INSTRUCTIONS TO FOLLOW. In how many lines of the records does the word "candidateD" appear? Reply with the number and nothing else.

*** Opening of RECORDS FOR PROCESSING ***

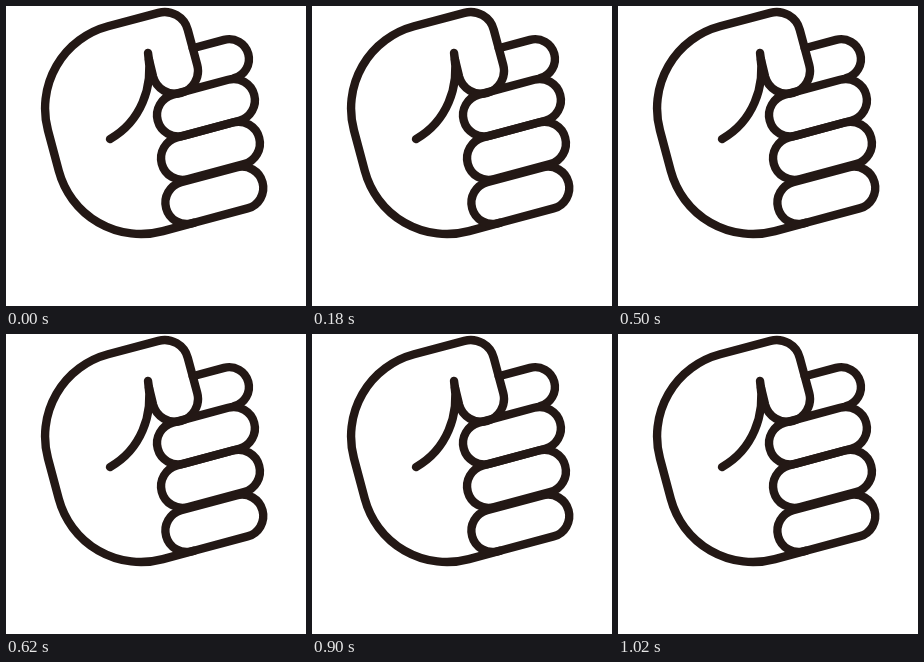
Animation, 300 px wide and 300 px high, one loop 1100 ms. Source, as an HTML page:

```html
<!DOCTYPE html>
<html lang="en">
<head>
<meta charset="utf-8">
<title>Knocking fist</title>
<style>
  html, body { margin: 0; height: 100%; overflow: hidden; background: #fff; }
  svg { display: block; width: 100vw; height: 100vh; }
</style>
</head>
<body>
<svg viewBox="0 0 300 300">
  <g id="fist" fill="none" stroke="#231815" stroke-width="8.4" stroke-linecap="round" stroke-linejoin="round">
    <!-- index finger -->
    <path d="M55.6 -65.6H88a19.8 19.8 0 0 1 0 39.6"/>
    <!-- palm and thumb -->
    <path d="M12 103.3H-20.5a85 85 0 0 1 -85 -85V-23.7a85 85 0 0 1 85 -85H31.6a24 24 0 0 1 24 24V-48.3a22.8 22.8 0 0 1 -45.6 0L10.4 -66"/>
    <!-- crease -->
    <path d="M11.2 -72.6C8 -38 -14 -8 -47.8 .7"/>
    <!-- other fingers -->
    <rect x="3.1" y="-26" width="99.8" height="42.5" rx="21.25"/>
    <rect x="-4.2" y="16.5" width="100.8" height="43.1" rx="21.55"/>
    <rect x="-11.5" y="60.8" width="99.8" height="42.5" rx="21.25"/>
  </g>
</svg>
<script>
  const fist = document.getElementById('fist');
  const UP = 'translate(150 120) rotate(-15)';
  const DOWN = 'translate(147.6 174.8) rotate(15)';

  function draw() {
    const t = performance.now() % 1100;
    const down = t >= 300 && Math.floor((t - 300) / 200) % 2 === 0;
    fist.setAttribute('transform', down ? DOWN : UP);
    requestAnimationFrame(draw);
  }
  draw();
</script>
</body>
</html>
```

*** Close of RECORDS FOR PROCESSING ***
*** Opening of RECORDS FOR PROCESSING ***

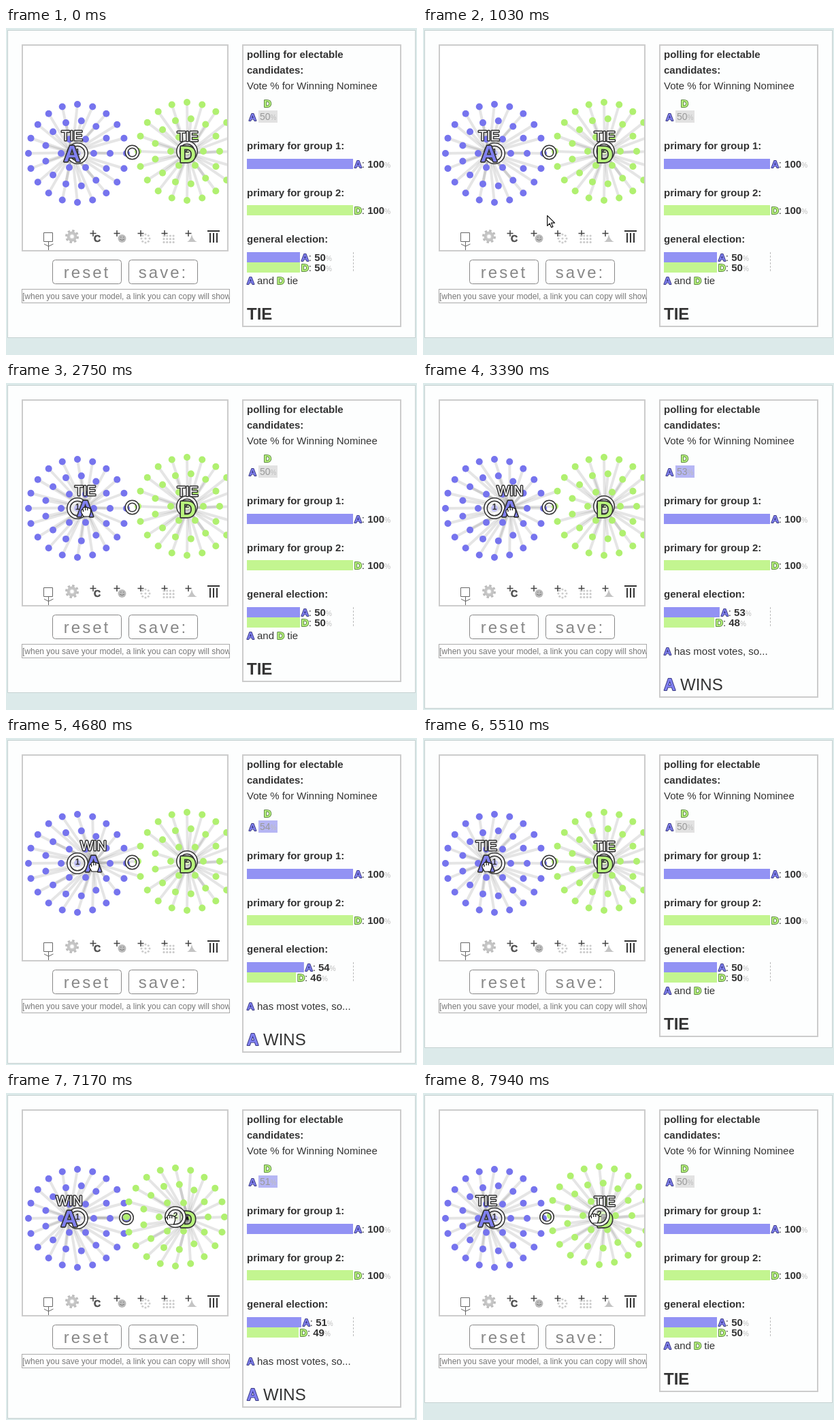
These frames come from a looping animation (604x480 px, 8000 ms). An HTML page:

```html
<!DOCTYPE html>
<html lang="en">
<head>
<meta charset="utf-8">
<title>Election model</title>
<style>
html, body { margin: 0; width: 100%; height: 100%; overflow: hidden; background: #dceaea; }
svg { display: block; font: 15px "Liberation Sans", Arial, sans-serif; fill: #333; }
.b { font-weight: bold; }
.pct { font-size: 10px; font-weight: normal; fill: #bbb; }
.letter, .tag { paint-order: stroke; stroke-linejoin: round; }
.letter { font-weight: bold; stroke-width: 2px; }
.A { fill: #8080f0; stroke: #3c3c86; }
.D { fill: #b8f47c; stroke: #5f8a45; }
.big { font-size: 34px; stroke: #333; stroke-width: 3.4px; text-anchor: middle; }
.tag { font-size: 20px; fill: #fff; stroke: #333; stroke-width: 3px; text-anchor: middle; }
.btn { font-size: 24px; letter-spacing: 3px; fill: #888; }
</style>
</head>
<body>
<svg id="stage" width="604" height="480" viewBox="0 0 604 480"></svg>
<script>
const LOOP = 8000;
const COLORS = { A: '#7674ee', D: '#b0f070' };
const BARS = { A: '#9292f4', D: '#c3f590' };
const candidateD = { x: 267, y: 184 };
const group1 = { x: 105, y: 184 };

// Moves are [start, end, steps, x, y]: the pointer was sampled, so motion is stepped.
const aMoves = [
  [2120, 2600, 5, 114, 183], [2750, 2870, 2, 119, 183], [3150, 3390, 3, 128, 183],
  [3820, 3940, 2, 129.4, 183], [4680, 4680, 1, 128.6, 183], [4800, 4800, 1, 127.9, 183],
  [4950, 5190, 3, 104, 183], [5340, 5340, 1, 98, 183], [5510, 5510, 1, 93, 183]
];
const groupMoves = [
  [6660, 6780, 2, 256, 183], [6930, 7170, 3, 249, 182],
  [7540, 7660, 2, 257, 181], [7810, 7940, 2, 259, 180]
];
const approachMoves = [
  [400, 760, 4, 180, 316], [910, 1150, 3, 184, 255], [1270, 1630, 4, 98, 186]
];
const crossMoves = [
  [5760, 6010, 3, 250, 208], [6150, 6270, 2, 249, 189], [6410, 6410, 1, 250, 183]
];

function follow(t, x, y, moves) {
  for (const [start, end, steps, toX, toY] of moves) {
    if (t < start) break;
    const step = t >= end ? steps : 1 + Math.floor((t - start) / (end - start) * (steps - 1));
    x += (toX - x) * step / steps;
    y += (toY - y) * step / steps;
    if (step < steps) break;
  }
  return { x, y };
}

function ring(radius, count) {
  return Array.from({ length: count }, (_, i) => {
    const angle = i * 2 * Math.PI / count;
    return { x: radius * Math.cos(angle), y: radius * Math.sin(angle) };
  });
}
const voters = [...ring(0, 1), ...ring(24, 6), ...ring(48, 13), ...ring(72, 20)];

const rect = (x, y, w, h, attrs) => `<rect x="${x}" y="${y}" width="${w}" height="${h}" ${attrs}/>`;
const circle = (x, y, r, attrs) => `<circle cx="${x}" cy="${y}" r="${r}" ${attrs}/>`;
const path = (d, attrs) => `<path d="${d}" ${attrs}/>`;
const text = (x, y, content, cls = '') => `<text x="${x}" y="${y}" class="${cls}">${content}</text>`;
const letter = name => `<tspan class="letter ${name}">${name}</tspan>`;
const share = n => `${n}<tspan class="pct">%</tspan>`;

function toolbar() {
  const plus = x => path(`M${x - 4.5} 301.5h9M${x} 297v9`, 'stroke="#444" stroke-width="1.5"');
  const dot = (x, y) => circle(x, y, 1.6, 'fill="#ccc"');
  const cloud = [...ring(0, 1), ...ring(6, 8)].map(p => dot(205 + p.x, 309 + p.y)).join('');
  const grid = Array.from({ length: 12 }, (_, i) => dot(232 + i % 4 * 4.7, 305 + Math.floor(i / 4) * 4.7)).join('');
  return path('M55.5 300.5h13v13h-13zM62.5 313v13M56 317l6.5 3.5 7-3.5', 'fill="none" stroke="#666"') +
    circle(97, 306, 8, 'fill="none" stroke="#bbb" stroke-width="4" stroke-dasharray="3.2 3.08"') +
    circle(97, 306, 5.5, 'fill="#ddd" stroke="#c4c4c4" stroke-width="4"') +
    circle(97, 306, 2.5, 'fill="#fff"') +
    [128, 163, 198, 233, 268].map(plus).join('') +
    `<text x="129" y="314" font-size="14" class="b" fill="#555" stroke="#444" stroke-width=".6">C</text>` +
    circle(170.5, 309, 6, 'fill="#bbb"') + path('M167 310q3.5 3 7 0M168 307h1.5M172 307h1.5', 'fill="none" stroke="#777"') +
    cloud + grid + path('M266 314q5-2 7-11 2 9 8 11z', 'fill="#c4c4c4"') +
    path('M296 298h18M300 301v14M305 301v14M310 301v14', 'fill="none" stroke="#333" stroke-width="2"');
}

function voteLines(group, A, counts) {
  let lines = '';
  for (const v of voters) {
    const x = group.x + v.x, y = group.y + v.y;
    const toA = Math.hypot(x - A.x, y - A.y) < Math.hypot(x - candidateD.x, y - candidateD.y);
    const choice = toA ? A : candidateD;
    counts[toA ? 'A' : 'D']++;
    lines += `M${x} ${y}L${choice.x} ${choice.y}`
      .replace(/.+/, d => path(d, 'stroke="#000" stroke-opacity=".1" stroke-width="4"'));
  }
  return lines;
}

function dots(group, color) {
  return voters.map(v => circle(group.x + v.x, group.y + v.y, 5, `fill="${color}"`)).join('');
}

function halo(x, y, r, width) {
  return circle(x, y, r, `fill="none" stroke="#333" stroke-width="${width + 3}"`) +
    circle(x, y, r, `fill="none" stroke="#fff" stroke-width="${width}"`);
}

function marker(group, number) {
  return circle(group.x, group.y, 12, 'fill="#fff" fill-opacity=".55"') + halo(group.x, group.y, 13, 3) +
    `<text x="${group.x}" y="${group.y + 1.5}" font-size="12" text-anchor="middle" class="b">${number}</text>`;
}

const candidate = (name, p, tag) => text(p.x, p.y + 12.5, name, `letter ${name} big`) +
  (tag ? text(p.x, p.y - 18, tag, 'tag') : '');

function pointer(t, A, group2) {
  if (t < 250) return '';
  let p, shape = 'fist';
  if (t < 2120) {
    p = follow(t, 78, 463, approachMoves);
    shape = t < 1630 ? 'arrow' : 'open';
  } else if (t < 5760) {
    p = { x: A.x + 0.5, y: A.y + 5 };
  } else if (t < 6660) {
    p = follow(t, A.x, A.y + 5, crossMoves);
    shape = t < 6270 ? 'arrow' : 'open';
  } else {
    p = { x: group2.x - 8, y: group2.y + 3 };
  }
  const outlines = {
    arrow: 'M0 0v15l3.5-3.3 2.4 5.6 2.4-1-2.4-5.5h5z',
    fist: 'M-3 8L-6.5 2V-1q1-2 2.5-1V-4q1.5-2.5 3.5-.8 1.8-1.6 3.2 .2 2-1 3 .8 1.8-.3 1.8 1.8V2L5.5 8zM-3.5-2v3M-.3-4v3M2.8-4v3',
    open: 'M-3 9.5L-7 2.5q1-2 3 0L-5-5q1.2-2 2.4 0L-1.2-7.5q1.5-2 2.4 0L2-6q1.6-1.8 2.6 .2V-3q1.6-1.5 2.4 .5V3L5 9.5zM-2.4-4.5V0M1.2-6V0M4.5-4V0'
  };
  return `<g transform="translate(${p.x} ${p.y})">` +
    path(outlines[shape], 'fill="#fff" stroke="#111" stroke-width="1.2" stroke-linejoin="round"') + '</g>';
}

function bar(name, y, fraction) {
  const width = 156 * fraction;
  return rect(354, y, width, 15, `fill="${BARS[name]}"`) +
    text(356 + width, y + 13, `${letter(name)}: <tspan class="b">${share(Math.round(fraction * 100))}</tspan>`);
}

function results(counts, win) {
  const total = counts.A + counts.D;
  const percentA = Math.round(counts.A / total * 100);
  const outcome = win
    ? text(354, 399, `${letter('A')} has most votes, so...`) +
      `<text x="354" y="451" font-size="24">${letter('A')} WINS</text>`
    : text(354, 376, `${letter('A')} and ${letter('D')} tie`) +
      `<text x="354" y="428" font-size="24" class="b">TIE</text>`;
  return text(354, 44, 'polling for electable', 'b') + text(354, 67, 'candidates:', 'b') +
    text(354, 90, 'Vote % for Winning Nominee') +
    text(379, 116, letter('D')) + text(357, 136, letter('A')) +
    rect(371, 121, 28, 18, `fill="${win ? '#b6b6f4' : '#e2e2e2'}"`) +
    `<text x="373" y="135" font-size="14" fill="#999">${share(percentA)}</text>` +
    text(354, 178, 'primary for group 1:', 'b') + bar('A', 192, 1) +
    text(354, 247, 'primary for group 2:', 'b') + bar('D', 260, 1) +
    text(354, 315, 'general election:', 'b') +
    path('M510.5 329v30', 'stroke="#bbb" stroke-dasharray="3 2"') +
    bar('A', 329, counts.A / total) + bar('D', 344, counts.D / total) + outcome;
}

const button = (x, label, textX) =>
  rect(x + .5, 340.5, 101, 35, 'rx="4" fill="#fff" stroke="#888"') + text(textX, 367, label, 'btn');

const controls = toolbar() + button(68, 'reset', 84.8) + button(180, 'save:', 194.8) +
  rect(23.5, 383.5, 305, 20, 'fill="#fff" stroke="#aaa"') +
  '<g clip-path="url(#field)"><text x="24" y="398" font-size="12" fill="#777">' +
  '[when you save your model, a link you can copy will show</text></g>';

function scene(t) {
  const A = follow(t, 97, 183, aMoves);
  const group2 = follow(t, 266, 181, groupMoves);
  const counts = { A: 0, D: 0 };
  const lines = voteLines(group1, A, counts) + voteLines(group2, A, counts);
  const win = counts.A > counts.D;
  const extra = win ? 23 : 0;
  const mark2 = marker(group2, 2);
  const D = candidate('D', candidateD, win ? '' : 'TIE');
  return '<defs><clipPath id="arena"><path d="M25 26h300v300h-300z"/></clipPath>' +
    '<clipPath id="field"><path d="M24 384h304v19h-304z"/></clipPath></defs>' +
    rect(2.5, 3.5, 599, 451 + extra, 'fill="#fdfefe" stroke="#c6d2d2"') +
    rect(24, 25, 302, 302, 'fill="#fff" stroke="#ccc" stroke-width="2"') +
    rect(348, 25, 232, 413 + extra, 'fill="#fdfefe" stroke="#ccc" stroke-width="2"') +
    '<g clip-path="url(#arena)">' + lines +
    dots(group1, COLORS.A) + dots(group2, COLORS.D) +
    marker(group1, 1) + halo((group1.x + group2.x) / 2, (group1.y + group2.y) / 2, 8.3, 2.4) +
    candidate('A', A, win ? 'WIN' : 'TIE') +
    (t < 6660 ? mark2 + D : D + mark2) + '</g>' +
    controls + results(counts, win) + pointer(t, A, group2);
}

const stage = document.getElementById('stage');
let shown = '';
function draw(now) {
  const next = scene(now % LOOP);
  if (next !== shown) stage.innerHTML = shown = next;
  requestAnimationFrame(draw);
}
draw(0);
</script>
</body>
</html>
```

*** Close of RECORDS FOR PROCESSING ***

SOLUTION FOR THIS PROBLEM. 4